- A complete TUE application can be reviewed within 21 days of receipt of a complete application.
- The RADOCA will contact the athlete once a decision has been rendered on the application, or if more information has been deemed necessary.
- Costs incurred for the completion of the TUE application form or additional investigations, examinations, or imaging studies are the responsibility of the athlete.
- The RADOCA will confirm receipt of a TUE application by email within two business days. If you do not receive a confirmation of receipt within that time frame, please contact the RADOCA.
- Incomplete applications will be returned and will need to be resubmitted with additional information.
- Keep a copy of your application form and medical file for your records.
Start of Medical Treatment
If the TUE is approved, the athlete can only begin treatment after the reception of the approval notice from RADOCA. Athletes should not start using the substance before receiving the authorization notice from RADOCA. The athlete would then be using a prohibited method or substance without authorization and this could constitute an anti- doping rule violation in the event that the TUE is denied by the TUEC.
In rare emergency or exceptional cases, a retroactive approval may be considered (please see next section).
What is a retroactive TUE?
The retroactive TUE application process may only be granted if:
- Emergency treatment or treatment of an acute medical condition was necessary; or
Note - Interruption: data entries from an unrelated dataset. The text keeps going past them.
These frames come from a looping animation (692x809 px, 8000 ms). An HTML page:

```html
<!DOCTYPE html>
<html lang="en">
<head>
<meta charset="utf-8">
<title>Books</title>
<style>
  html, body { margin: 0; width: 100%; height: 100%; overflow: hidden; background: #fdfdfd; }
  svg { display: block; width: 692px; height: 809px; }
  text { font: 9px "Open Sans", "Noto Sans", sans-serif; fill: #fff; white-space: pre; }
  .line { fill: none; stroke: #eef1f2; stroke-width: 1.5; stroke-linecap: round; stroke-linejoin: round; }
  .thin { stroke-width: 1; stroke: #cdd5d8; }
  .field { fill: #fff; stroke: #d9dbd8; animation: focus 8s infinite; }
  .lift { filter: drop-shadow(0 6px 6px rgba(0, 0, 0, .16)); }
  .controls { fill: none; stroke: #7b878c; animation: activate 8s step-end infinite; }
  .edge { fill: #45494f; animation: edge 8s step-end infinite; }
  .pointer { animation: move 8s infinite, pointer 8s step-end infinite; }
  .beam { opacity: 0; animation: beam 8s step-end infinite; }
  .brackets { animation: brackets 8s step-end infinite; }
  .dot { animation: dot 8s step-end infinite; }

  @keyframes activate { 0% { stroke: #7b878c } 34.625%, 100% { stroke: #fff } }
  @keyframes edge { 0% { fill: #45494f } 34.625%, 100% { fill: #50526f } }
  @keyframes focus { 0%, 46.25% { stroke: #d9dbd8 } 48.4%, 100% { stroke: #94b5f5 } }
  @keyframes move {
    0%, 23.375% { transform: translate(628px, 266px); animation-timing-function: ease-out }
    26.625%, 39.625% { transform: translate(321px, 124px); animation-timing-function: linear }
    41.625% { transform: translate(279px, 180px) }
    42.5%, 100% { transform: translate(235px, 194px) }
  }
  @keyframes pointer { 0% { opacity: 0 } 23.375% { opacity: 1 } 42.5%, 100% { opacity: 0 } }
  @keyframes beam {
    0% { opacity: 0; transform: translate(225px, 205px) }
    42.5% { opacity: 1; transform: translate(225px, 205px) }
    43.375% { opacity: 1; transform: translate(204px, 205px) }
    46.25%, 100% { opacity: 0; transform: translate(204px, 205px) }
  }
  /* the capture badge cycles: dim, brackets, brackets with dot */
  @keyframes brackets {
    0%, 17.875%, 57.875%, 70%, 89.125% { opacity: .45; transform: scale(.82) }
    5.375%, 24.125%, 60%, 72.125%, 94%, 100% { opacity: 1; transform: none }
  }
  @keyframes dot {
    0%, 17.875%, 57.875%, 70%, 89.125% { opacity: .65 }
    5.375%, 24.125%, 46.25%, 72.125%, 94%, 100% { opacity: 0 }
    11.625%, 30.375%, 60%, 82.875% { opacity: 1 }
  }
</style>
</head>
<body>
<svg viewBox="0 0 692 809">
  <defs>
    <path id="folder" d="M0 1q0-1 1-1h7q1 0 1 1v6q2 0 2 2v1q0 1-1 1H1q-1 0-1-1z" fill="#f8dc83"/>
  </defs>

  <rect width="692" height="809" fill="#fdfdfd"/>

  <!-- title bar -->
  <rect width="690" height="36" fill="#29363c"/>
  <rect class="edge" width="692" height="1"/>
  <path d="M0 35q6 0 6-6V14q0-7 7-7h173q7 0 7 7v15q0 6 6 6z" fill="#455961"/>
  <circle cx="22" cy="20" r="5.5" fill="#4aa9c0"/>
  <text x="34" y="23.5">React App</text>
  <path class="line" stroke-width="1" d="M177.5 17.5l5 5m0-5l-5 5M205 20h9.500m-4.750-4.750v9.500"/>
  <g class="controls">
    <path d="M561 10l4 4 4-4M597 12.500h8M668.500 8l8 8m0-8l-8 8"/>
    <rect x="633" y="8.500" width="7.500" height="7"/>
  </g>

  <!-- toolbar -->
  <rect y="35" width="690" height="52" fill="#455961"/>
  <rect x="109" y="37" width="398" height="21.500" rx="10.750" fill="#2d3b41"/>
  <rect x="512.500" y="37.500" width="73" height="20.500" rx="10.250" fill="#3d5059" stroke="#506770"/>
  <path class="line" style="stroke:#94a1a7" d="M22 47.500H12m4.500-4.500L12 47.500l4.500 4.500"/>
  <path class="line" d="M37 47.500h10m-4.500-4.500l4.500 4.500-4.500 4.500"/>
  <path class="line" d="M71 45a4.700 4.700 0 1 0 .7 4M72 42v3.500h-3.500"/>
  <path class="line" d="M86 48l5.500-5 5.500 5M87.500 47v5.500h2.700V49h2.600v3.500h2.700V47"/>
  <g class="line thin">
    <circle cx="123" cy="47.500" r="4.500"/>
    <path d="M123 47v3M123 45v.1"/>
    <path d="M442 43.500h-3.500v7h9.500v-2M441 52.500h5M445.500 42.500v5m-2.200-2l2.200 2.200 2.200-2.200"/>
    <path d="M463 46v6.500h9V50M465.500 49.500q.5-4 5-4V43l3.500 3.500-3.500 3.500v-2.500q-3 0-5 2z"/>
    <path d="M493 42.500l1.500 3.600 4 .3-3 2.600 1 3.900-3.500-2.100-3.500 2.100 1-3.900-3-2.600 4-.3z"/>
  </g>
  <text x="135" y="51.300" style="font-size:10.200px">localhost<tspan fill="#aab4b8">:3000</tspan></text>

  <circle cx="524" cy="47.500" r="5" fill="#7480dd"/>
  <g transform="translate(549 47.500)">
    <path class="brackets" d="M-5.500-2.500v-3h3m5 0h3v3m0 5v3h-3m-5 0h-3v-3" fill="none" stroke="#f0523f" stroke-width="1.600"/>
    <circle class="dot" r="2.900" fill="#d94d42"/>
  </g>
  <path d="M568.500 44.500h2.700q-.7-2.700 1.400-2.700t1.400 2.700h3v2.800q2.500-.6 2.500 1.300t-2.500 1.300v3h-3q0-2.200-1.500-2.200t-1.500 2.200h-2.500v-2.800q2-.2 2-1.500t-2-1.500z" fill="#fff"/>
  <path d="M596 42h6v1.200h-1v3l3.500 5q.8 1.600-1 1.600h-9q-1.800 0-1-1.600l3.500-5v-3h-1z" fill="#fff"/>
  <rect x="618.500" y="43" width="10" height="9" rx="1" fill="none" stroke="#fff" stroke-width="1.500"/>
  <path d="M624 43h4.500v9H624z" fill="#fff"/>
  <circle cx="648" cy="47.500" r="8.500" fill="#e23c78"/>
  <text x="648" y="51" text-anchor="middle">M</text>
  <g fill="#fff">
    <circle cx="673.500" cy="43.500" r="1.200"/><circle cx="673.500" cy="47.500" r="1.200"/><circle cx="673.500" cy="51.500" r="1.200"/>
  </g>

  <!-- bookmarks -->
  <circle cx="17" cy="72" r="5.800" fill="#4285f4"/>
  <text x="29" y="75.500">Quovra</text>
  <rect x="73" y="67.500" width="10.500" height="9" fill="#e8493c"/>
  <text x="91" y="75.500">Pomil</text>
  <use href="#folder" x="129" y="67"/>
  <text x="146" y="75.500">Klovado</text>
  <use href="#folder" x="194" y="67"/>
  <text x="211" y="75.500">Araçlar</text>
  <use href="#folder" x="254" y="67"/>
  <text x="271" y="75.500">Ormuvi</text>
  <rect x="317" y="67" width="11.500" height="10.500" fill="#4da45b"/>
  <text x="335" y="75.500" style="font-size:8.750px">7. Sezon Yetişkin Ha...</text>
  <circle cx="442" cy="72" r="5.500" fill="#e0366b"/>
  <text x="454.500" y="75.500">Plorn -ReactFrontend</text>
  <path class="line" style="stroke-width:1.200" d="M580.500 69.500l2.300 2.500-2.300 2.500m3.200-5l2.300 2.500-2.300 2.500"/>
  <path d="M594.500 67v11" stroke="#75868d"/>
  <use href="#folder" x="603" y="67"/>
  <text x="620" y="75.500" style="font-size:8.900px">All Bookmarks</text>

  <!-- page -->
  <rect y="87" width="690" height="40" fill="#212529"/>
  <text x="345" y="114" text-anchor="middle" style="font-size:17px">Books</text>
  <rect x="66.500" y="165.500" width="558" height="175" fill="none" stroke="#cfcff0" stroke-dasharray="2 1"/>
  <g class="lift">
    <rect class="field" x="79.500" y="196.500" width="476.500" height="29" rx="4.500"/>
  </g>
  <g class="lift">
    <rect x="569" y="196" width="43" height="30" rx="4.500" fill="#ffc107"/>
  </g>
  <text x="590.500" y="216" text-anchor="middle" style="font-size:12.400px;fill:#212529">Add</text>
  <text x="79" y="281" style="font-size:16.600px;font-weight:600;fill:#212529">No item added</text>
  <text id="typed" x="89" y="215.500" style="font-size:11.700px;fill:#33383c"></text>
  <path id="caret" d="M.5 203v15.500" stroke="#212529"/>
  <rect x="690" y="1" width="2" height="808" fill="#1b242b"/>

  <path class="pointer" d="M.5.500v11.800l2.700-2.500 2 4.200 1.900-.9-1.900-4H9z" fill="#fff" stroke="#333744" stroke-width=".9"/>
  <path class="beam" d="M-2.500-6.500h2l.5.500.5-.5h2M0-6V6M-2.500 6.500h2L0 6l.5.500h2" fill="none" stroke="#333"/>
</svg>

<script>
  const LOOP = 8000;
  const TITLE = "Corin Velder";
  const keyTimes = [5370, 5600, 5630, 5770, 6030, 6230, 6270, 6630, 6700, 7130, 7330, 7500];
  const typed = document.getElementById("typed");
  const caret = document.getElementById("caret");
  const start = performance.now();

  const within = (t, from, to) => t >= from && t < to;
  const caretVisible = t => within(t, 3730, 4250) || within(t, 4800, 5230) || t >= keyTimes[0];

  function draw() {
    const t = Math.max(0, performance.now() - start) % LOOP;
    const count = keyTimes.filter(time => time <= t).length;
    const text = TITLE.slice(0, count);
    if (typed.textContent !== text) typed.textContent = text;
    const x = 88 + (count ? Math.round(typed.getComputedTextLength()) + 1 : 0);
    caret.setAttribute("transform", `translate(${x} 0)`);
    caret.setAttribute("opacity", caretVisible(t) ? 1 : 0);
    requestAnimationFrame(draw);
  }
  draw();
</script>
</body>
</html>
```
- Due to other exceptional circumstances, there was insufficient time or opportunity for the Athlete to submit, or for the TUE Committee to consider, an application for the TUE prior to Sample collection; or
- The applicable rules required the Athlete or permitted the Athlete (see Code Article 4.4.5) to apply for a retroactive TUE; or
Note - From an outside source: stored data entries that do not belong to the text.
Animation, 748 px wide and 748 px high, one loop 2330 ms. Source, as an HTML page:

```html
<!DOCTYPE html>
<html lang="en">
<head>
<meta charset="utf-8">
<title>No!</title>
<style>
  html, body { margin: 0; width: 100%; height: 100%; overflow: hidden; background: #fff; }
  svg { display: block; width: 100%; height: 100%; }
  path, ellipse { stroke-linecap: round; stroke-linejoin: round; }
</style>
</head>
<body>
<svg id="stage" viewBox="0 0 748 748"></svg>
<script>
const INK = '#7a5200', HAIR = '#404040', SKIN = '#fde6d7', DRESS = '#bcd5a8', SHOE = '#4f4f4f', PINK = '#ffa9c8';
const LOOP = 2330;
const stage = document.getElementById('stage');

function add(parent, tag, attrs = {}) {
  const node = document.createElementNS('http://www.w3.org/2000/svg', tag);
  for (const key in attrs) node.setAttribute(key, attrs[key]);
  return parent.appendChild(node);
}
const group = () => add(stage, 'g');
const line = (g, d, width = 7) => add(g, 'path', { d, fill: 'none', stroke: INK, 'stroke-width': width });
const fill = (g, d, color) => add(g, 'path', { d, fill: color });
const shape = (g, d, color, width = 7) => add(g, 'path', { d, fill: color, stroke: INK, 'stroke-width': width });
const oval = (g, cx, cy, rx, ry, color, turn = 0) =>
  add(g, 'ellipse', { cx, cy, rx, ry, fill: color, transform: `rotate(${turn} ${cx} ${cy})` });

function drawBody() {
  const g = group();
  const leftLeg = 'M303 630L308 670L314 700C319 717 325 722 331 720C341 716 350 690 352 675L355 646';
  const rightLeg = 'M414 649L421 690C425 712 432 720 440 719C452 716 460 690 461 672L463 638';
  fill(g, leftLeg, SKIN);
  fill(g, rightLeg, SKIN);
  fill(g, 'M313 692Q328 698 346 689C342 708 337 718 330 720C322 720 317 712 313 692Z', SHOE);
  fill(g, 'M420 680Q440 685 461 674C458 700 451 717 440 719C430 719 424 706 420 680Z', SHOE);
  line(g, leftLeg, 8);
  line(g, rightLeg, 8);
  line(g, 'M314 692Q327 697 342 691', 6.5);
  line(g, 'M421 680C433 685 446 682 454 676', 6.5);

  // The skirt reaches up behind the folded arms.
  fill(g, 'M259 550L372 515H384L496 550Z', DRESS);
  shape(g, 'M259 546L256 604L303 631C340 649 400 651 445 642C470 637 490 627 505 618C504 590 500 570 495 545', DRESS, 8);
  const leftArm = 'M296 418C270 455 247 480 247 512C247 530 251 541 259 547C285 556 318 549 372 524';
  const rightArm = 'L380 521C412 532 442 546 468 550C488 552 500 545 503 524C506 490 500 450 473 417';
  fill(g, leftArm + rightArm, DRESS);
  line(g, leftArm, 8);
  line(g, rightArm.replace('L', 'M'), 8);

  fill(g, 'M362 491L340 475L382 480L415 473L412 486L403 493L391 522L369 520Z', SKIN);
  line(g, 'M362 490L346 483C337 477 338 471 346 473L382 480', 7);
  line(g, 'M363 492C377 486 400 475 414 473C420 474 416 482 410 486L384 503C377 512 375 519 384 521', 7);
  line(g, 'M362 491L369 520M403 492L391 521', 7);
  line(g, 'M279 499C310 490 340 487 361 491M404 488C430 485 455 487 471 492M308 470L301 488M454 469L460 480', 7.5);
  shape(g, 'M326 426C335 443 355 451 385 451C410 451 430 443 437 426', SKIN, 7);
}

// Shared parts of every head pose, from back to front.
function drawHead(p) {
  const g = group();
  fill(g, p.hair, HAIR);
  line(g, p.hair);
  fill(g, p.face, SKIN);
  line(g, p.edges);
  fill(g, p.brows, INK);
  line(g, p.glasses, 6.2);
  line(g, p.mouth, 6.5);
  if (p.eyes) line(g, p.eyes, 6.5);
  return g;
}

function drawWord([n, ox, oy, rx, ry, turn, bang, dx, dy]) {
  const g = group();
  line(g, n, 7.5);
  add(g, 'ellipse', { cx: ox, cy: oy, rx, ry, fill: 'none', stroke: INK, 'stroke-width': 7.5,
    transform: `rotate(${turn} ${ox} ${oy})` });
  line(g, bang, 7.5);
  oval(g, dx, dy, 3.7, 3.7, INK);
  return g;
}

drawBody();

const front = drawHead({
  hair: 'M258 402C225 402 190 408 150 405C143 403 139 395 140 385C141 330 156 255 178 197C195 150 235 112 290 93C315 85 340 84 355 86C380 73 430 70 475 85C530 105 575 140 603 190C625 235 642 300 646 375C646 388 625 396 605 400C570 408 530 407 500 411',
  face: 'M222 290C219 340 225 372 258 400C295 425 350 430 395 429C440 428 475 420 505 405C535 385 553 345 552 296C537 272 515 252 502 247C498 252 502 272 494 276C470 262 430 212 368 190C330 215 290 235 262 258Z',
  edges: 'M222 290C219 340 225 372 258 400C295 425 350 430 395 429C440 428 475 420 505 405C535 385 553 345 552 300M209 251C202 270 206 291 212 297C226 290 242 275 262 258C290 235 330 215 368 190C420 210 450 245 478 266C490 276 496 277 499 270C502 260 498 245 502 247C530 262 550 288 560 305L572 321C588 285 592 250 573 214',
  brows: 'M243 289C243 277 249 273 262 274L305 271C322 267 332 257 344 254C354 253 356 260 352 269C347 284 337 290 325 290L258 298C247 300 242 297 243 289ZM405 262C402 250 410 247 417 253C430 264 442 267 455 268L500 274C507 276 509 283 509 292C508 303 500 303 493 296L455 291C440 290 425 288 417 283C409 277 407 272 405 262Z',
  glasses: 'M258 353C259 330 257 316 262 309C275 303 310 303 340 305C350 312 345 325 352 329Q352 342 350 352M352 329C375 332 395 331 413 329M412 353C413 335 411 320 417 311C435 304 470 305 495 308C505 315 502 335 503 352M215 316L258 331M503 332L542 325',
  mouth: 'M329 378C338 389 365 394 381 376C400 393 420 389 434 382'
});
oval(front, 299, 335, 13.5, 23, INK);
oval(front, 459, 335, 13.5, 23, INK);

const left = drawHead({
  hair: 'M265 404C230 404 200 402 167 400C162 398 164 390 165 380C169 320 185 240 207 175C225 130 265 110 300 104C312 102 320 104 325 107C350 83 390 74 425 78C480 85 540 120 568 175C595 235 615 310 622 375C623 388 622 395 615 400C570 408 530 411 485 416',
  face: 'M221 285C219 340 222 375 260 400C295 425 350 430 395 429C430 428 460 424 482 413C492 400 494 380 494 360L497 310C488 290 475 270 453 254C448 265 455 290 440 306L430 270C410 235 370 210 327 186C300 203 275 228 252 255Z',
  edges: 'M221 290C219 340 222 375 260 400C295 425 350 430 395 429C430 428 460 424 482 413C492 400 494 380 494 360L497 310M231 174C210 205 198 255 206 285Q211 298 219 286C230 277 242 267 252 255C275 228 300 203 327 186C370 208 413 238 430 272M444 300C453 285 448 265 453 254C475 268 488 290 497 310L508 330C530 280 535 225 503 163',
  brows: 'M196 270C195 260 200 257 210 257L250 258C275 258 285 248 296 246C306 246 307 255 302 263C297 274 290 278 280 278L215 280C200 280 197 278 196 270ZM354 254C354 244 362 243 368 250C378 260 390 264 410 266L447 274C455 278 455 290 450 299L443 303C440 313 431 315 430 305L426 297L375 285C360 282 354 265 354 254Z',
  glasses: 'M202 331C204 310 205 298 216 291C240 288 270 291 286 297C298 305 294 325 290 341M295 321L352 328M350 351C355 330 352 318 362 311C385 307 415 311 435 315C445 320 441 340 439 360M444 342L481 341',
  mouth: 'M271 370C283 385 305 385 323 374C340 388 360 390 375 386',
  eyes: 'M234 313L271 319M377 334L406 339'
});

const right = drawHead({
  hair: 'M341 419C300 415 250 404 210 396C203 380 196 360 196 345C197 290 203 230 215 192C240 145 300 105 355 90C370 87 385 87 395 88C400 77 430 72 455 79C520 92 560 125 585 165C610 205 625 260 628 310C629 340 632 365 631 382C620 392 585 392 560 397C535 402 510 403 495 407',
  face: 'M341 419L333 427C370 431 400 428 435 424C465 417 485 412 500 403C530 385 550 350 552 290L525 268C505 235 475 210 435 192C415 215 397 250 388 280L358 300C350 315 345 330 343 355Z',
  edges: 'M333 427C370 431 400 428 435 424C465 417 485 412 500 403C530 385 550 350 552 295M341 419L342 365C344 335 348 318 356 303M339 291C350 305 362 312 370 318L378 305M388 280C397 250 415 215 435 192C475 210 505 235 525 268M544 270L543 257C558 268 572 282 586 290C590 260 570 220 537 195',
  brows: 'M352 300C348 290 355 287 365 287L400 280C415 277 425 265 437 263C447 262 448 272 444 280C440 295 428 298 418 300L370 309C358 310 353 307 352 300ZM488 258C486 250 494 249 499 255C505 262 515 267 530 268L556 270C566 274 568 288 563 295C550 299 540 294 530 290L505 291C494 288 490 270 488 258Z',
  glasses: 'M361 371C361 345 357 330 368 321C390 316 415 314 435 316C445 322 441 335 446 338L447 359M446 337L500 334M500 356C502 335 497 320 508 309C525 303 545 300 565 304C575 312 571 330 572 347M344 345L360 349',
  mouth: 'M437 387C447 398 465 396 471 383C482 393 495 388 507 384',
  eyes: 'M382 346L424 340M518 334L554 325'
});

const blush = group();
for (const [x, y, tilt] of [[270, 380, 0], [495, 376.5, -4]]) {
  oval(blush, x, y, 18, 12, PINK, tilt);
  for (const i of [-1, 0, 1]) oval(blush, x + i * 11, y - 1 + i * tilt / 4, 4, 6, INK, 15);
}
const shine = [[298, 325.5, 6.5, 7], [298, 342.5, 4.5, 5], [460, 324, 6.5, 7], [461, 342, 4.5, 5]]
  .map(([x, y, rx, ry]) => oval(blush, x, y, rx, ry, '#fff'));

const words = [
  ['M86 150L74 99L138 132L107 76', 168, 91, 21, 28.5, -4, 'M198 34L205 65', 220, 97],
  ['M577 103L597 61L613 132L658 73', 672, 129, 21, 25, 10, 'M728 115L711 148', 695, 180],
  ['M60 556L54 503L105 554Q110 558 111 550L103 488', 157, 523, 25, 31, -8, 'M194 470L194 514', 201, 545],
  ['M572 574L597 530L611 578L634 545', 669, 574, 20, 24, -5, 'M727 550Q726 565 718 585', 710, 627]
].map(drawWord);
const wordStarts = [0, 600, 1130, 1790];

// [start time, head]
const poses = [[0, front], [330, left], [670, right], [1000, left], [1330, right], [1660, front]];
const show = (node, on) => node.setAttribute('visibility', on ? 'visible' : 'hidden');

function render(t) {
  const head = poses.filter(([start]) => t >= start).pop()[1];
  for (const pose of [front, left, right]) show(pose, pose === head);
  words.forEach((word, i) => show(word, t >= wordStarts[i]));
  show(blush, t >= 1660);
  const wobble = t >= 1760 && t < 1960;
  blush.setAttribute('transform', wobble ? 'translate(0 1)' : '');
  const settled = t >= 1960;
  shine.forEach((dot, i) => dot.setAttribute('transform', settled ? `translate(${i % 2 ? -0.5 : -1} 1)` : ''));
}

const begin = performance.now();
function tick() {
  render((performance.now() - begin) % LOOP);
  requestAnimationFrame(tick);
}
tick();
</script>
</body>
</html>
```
- It is agreed, by WADA and by the Anti-Doping Organization to whom the application for a retroactive TUE is or would be made, that fairness requires the grant of a retroactive TUE.
What should I do in case of an emergency or acute treatment?
Your health and safety come first. Any decision made regarding your treatment plan should be done in consultation with your physician. Once your treatment is being managed, contact the RADOCA to determine your medical exemption requirements, and to download the application form if required.
What should I do if I have surgery?
Prior to surgery, ask your physician for a list of the medications that will be used. Contact the RADOCA to determine your medical exemption requirements, and to download the application form if required.
How long is my TUE valid?
A TUE granted by the RADOCA is valid for the duration of the treatment as prescribed by the physician. It is your responsibility to know when your TUE expires and to apply for renewal before this date if necessary.
What should I do if my competition level changes?
RADOCA TUE is granted in accordance with the TUE rules of the RADOCA and is valid only in your country, unless otherwise stated in your International Federation’s anti-doping rules. If at any time you are included in your IF’s Registered Testing Pool (RTP) or compete at an international level, you must comply with their IF TUE requirements. You should contact the RADOCA to determine whether your RADOCA TUE is valid for international competition.
If RADOCA denies an application for a TUE, the Athlete may appeal exclusively to the national level appeal body described in the RADOCA anti-doping rules.
If WADA determines that the granting or denial of a TUE did not comply with the International Standard for TUEs in force at the time, then WADA may reverse that decision and the TUE shall be cancelled. In the event of a reversal, WADA will advise all concerned parties.
WADA shall review any decision by an IF not to recognize a TUE granted by RADOCA that is referred to WADA by the Athlete or RADOCA. In addition, WADA shall review any decision by an IF to grant a TUE that is referred to WADA by RADOCA. WADA may review any other TUE decisions at any time, whether upon request by those affected or on its own initiative. If the TUE decision being reviewed meets the criteria set out in the International Standard for Therapeutic Use Exemptions, WADA will not interfere with it. If the TUE decision does not meet those criteria, WADA will reverse it.